Provided entries:
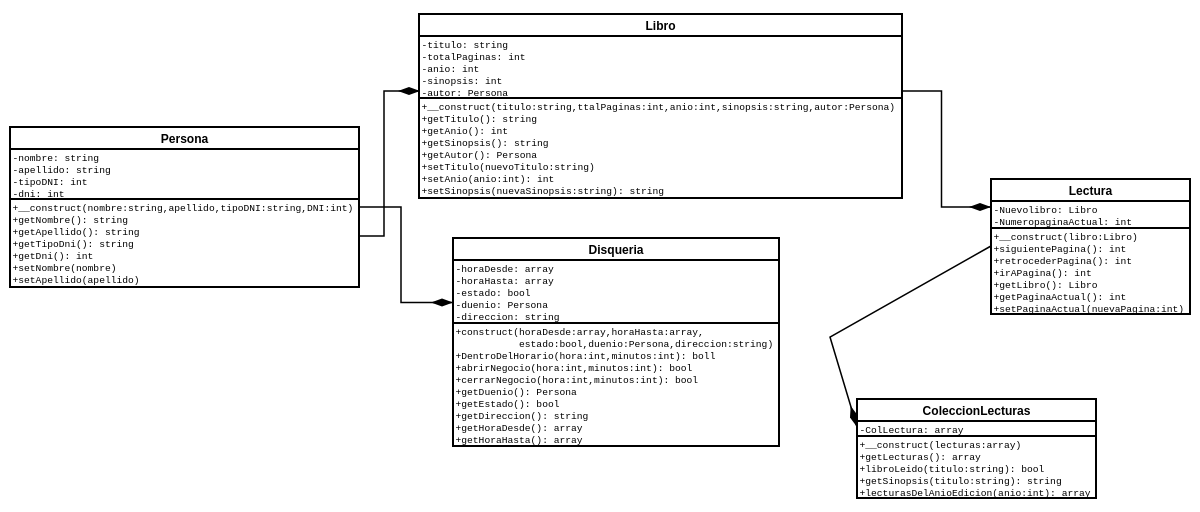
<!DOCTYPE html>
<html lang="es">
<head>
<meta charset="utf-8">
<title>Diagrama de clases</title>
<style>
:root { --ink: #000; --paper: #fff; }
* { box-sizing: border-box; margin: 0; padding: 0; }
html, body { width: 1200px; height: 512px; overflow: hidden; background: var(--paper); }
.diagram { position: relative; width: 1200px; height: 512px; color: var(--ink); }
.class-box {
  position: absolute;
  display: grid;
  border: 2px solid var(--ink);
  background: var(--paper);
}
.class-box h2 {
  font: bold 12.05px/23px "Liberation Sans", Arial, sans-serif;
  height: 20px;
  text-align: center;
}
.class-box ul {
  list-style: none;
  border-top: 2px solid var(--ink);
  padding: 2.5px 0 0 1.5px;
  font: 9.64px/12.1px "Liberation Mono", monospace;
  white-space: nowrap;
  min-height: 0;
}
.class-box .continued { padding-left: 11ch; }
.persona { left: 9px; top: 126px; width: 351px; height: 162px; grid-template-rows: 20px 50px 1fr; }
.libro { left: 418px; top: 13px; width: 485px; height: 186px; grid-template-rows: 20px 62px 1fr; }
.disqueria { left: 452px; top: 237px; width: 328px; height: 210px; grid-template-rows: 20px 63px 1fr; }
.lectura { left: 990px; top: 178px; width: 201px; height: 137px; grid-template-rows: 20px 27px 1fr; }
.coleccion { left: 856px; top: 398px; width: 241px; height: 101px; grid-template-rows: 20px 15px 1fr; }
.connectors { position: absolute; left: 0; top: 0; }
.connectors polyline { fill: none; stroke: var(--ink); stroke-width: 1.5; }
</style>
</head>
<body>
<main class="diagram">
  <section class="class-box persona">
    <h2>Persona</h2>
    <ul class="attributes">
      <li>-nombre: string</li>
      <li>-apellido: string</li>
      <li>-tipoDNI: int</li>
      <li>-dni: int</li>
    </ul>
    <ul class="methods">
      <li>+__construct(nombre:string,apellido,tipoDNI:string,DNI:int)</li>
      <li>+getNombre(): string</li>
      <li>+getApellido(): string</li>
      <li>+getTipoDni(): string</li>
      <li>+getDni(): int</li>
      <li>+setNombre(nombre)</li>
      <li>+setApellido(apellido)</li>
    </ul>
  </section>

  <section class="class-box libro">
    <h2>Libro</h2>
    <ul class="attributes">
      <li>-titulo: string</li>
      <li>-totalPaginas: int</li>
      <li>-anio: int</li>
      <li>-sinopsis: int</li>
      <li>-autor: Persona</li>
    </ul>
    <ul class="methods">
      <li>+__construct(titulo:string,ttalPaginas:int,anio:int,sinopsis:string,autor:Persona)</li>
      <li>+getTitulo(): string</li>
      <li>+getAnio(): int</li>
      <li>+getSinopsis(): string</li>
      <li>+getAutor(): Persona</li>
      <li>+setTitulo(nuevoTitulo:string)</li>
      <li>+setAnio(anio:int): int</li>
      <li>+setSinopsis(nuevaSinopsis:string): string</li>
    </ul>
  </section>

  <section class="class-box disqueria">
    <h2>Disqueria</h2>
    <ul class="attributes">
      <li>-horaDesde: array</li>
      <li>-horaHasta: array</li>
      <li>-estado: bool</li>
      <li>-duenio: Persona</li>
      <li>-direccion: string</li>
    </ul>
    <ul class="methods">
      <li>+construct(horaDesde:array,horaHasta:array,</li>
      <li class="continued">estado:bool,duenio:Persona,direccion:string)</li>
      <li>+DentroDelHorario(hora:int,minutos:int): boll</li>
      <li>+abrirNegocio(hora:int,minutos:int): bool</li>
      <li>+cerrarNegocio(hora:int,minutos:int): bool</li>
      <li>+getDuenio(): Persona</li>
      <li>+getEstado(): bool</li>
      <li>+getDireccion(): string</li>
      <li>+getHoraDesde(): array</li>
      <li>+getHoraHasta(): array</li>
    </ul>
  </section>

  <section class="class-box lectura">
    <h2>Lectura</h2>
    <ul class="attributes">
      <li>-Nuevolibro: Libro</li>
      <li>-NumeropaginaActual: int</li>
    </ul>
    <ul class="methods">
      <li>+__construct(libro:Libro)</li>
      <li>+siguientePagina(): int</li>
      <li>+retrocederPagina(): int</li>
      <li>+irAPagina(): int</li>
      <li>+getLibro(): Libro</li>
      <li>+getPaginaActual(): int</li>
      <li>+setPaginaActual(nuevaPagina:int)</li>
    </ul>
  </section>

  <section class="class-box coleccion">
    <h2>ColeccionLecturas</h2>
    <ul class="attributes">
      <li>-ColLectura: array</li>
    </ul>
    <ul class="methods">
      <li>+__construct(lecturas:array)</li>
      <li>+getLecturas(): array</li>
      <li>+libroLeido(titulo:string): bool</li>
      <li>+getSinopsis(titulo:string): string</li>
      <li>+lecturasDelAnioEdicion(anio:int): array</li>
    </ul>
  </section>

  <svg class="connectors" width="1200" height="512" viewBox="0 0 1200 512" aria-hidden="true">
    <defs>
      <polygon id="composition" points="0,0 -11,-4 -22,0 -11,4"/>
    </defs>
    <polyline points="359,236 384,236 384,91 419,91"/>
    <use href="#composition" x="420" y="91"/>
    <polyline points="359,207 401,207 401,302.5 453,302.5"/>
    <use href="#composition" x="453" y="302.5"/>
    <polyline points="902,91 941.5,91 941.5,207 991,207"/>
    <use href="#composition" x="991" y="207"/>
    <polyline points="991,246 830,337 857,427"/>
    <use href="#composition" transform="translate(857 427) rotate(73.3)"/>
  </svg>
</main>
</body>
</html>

Exercise prompt: Show, from the listing above, each line that contains the word "Liberation".

Answer for this exercise:
  font: bold 12.05px/23px "Liberation Sans", Arial, sans-serif;
  font: 9.64px/12.1px "Liberation Mono", monospace;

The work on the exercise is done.